I met some nice people as I travelled the US in 2010 who fell into a bad patch. It involved the courts and confinement for the husband, and real distress for the wife and children. They become exceedingly pious and seemed to hold fast to the Lord through what happened, but not long after his confinement ended, he went back to his profession and the money started coming in.

She became a body builder. They stopped posting about the Lord and instead they make posts about the empire they are building. It is an empire built on sand, I assure you. Any such god that we put our trust in will fail us. The money will fade, the looks will disappear, the bodies will tire, and only emptiness will be left. What a sad price to pay for the temporary pleasures of this life.

Let us put away our golden calves and fix our eyes upon the high mountain where the Lord dwells. Let us fix our eyes on Jesus, the Author and Finisher of our faith. Let us be resolute in our stand upon God’s sacred word, and let us never be willing to forsake our love and devotion to our most honored Lord.

If you have never called out to Him to be your Savior, please do it today…

Closing Verse: “They made a calf in Horeb,
And worshiped the molded image.
20 Thus they changed their glory
Into the image of an ox that eats grass.
21 They forgot God their Savior,
Who had done great things in Egypt,
22 Wondrous works in the land of Ham,
Awesome things by the Red Sea.” Psalm 106:19-22

Next Week: Exodus 31:11-24 It’s always exciting to see what the Bible shows us… (The Golden Calf – The Testing of Moses) (90th Exodus Sermon)

The Lord has you exactly where He wants you. He has a good plan and purpose for you. Even if a deep ocean lies ahead of You, He can part the waters and lead you through it on dry ground. So follow Him and trust Him and He will do marvelous things for you and through you.

The Golden Calf

Now when the people saw
That Moses delayed instead
Coming down from the mountain
The people gathered together to Aaron, and to him said

“Come, make us gods that shall go before us
For as for this Moses, the man who brought us up, also
Out of the land of Egypt
What has become of him, we do not know

And Aaron said to them, “Break off the golden earrings
Which are in the ears of your wives, so let it be
Also your sons, and your daughters…
And bring them to me

So all the people broke off
The golden earrings which were in their ears
And brought them to Aaron
Of the Lord God, they showed no fears

And he received the gold from their hand
And he fashioned it with an engraving tool
And made a molded calf
Aaron truly acted like a fool

Then they said
“This is your god, O Israel
That brought you out of the land of Egypt
As you know very well

So when Aaron saw it
He built an altar before it, disobeying God’s word
And Aaron made a proclamation and said
“Tomorrow is a feast to the Lord

Then they rose early on the next day
Offered burnt offerings, and brought peace offerings
And the people sat down to eat and drink, and rose up to play

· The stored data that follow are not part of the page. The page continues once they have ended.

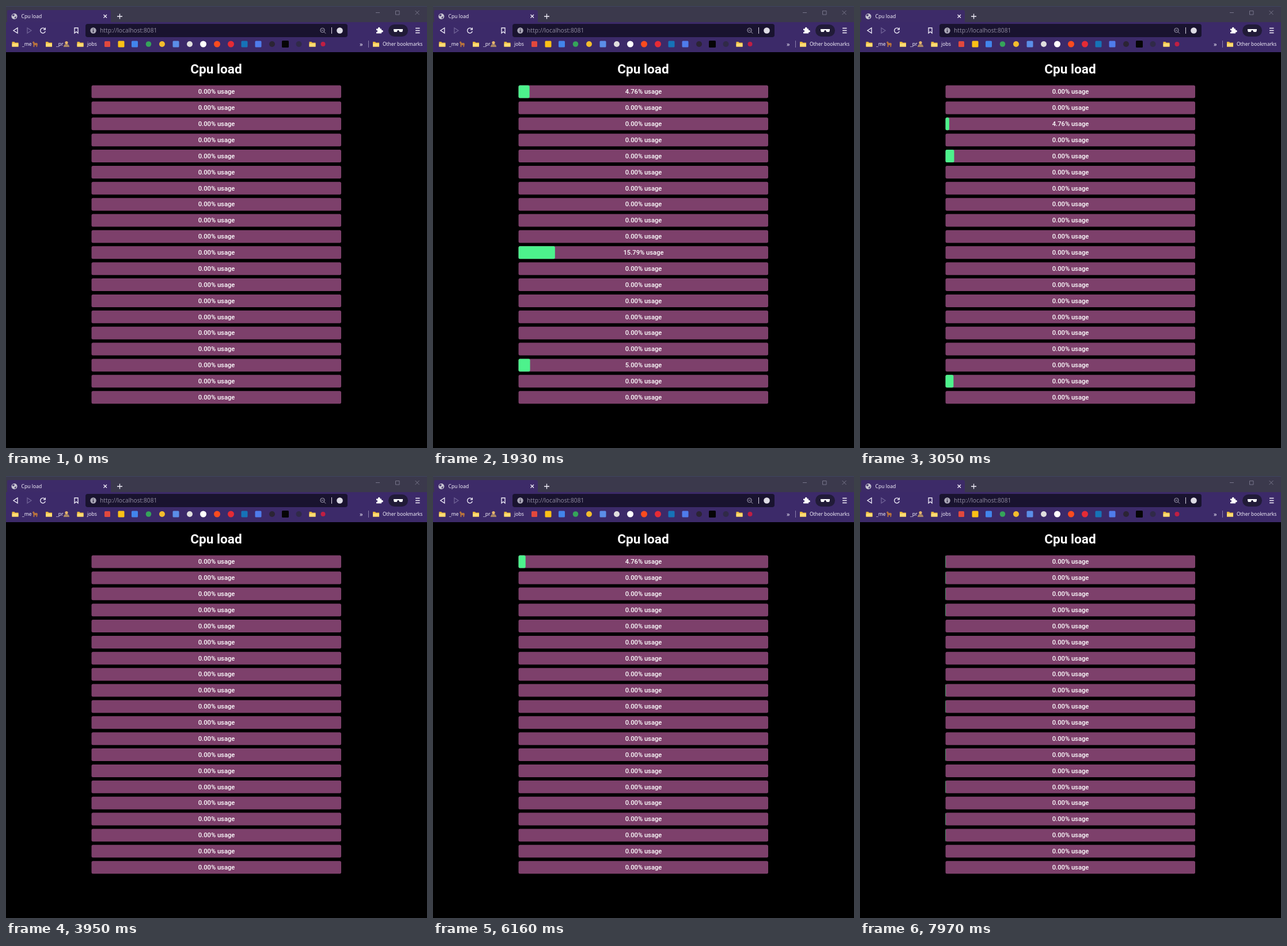
An HTML page that plays this animation: 731 by 766 pixels, repeating every 8000 ms.

```html
<!DOCTYPE html>
<html lang="en">
<head>
<meta charset="utf-8">
<title>Cpu load</title>
<style>
  html, body { margin: 0; width: 100%; height: 100%; overflow: hidden; background: #000; }
  svg { display: block; width: 100%; height: 100%; }
  .ui { font-family: "Noto Sans", "Open Sans", sans-serif; font-size: 8.6px; fill: #f2effa; }
  .page { font-family: Roboto, Arial, sans-serif; fill: #fff; text-anchor: middle; }
  .line { fill: none; stroke: #f2effa; stroke-width: 1.3; }
  .dim { stroke: #8b80ad; }
</style>
</head>
<body>
<svg id="stage" viewBox="0 0 731 766" xmlns="http://www.w3.org/2000/svg">
  <defs>
    <g id="folder">
      <path d="M-5.5 -4h4l1.3 1.5h5.7v7h-11z" fill="#e9b83c"/>
      <path d="M-5.5 -1.2h11v5.7h-11z" fill="#ffdc72"/>
    </g>
  </defs>
  <rect width="731" height="766"/>
  <rect width="731" height="30" fill="#3b394c"/>
  <rect width="731" height="1" fill="#3f4560"/>
  <path d="M2 30V10q0-3 3-3H179q3 0 3 3V30z" fill="#3d2b68"/>
  <rect y="28" width="731" height="52" fill="#3c2a69"/>

  <g class="ui">
    <circle cx="14.5" cy="18" r="5" fill="#c9c6d2"/>
    <path d="M11 15l3-1 1 2-2 2-2-1zM15 19l3-1-1 3-2 1z" fill="#4b3d70"/>
    <text x="26.5" y="21">Cpu load</text>
    <path class="line" d="M169.5 15l5.5 5.5m0-5.5l-5.5 5.5M193 18h9m-4.500-4.500v9"/>
    <path class="line dim" d="M642 11.500h7M676.500 8.500h6.500v6.500h-6.500zM710.500 8l7 7m0-7l-7 7" style="stroke:#77758a;stroke-width:1"/>

    <path class="line" d="M20 38v9l-7-4.500z"/>
    <path class="line dim" d="M37 38v9l7-4.500z" opacity=".65"/>
    <path class="line" d="M67.500 39.800a4.400 4.400 0 1 0 .8 4M68.300 37.500v3.300h-3.500"/>
    <path class="line" d="M119 38h6v9l-3-2.500-3 2.500z"/>
    <rect x="138" y="31" width="455" height="23" rx="4" fill="#19132f"/>
    <circle cx="151.500" cy="42.500" r="5.200" fill="#a9a6b5"/>
    <path d="M151.500 39.500v1.300m0 1.200v3.600" stroke="#19132f" stroke-width="1.400"/>
    <text x="163" y="46" style="font-size:10.200px" fill="#8b869c"><tspan style="fill:#8b869c">http://</tspan>localhost<tspan style="fill:#8b869c">:8081</tspan></text>
    <g class="line" style="stroke:#aaa6ba;stroke-width:1">
      <circle cx="549.500" cy="42" r="3.700"/><path d="M552.200 44.700l3 3M547.700 42h3.600"/>
    </g>
    <path d="M565.500 37v11" stroke="#d8d5e2"/>
    <circle cx="579.500" cy="42.500" r="5.300" fill="#dedce5"/>
    <path d="M643 39.500h3a1.900 1.900 0 1 1 3.500 0h2.500v2.500a1.900 1.900 0 1 1 0 3.400v2.100h-9v-2.500a1.600 1.600 0 1 0 0-3z" fill="#fff"/>
    <rect x="664" y="32" width="34" height="21" rx="10.500" fill="#211b38"/>
    <path d="M673 40h16v2l-1 3h-4.500l-1.500-3h-2l-1.500 3h-4.500l-1-3z" fill="#fff"/>
    <path class="line" d="M711 38.500h7.500m-7.500 4h7.500m-7.500 4h7.500"/>

    <text x="28" y="69">_me</text>
    <text x="87" y="69">_pr</text>
    <text x="141" y="69">jobs</text>
    <text x="614" y="69.500" style="font-size:11px">»</text>
    <text x="654" y="69" style="font-size:8.400px">Other bookmarks</text>
    <path d="M629.500 60v12" stroke="#8b80ad"/>
    <path d="M46 63l2-2 2 3h4l1 2-1 5h-1.500v-3h-3v3h-2v-5z" fill="#b5713d"/>
    <circle cx="105" cy="63.500" r="2.600" fill="#e7b56c"/>
    <path d="M100 71q0-5 5-5t5 5z" fill="#a98766"/>
    <g id="icons"></g>
  </g>

  <g class="page">
    <text x="365" y="117" font-size="22.600" font-weight="700">Cpu load</text>
    <g id="bars" font-size="11.200" font-weight="500"></g>
  </g>
</svg>
<script>
const NS = "http://www.w3.org/2000/svg";
const LOOP = 8000, ROWS = 20, LEFT = 148.5, WIDTH = 433.5;
const RAMP = 360, LEAD = 72; // a new value shows with its ramp already under way

function add(parent, tag, attrs) {
  const node = document.createElementNS(NS, tag);
  for (const key in attrs) node.setAttribute(key, attrs[key]);
  return parent.appendChild(node);
}

const icons = document.getElementById("icons");
for (const x of [16, 74.5, 129, 532, 642.5]) {
  add(icons, "use", { href: "#folder", transform: `translate(${x} 66)` });
}
const dot = (x, fill, r = 5.5) => add(icons, "circle", { cx: x, cy: 66, r, fill });
const tile = (x, fill, s = 11) =>
  add(icons, "rect", { x: x - s / 2, y: 66 - s / 2, width: s, height: s, rx: 1.5, fill });
tile(176, "#e2483d", 10);
tile(200, "#fbc116");
tile(223.5, "#4285ec");
dot(247.5, "#35a45a", 4.8);
dot(271, "#f3bd2d", 5);
tile(295, "#5b8ee8");
dot(319, "#e0dfdf", 5);
dot(342.5, "#fff");
dot(366.5, "#fb4b1e");
dot(390.5, "#e62b35");
tile(414, "#1673b8");
tile(438, "#4f7cec");
dot(462, "#2b2434", 5);
tile(485, "#050505", 12);
dot(508.5, "#302a48", 5);
dot(550.5, "#c01e43", 4);

const barsRoot = document.getElementById("bars");
const bars = Array.from({ length: ROWS }, (_, i) => {
  const y = 137.6 + 27.87 * i;
  const box = { x: LEFT, y, height: 22, rx: 2.5 };
  add(barsRoot, "rect", { ...box, width: WIDTH, fill: "#7d406b" });
  const fill = add(barsRoot, "rect", { ...box, width: 0, fill: "#4df28c" });
  const label = add(barsRoot, "text", { x: 365.5, y: y + 14.8 });
  return { fill, label };
});

// Each update gives the busy rows; all others are idle.
const updates = [
  [1670, { 0: 4.76, 10: 15.79, 17: 5 }],
  [1945, { 10: 5.26 }],
  [2195, {}],
  [2480, { 4: 5 }],
  [2735, { 4: 5, 18: 4.76 }],
  [3012, { 2: 4.76 }],
  [3260, {}],
  [5130, { 2: 4.76 }],
  [5390, {}],
  [6020, { 0: 4.76 }],
  [6290, { 10: 5 }],
  [6560, {}],
  [7200, { 0: 4.76, 8: 5, 14: 4.76 }],
  [7450, { 0: 4.76, 1: 5, 2: 4.76, 3: 5, 8: 5, 9: 4.76, 12: 5, 14: 4.76, 16: 5, 17: 4.76 }],
  [7693, {}]
];

function rowState(row, t) {
  let from = 0, target = 0, start = -RAMP;
  const level = at => from + (target - from) * Math.min(1, (at - start + LEAD) / RAMP);
  for (const [time, busy] of updates) {
    if (time > t) break;
    const next = busy[row] || 0;
    if (next === target) continue;
    from = level(time);
    target = next;
    start = time;
  }
  return { target, level: level(t) };
}

function render(t) {
  bars.forEach(({ fill, label }, row) => {
    const { target, level } = rowState(row, t);
    fill.setAttribute("width", (WIDTH * level / 100).toFixed(2));
    const text = target.toFixed(2) + "% usage";
    if (label.textContent !== text) label.textContent = text;
  });
}

const begin = performance.now();
function tick() {
  render((performance.now() - begin) % LOOP);
  requestAnimationFrame(tick);
}
tick();
</script>
</body>
</html>
```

And the Lord said to Moses “Go, get down!
For your people whom you brought out
Of the land of Egypt have corrupted themselves
They have performed great wickedness, no doubt

They have turned aside quickly
Out of the way which I commanded them, as I did tell
They have made themselves a molded calf
And worshiped it and sacrificed to it as well

And said, ‘This is your god, O Israel
That brought you out of the land of Egypt
This to the people they did tell

And the Lord said to Moses, who was paying heed
“I have seen this people
And it is a stiff-necked people indeed

Now therefore, let Me alone
That My wrath may burn hot against them in my consternation
And I may consume them
And I will make of you a great nation

Lord God, we sure know how to strive against you
It is in our nature to stiffen our necks in this way
Grant us wisdom to do what is right to do
And to be pleasing in Your sight; this we pray

Help us to follow closely what is written in Your word
And be a light on our path, guiding each of us
Help us to be obedient to the things we’ve heard
Concerning what You have done through our Lord Jesus

Lead us to Your place of rest, in eternal glory
That which is promised in the gospel story

For this we pray, and to this help us to attend
And surely we shall praise you forever; days without end

Hallelujah and Amen…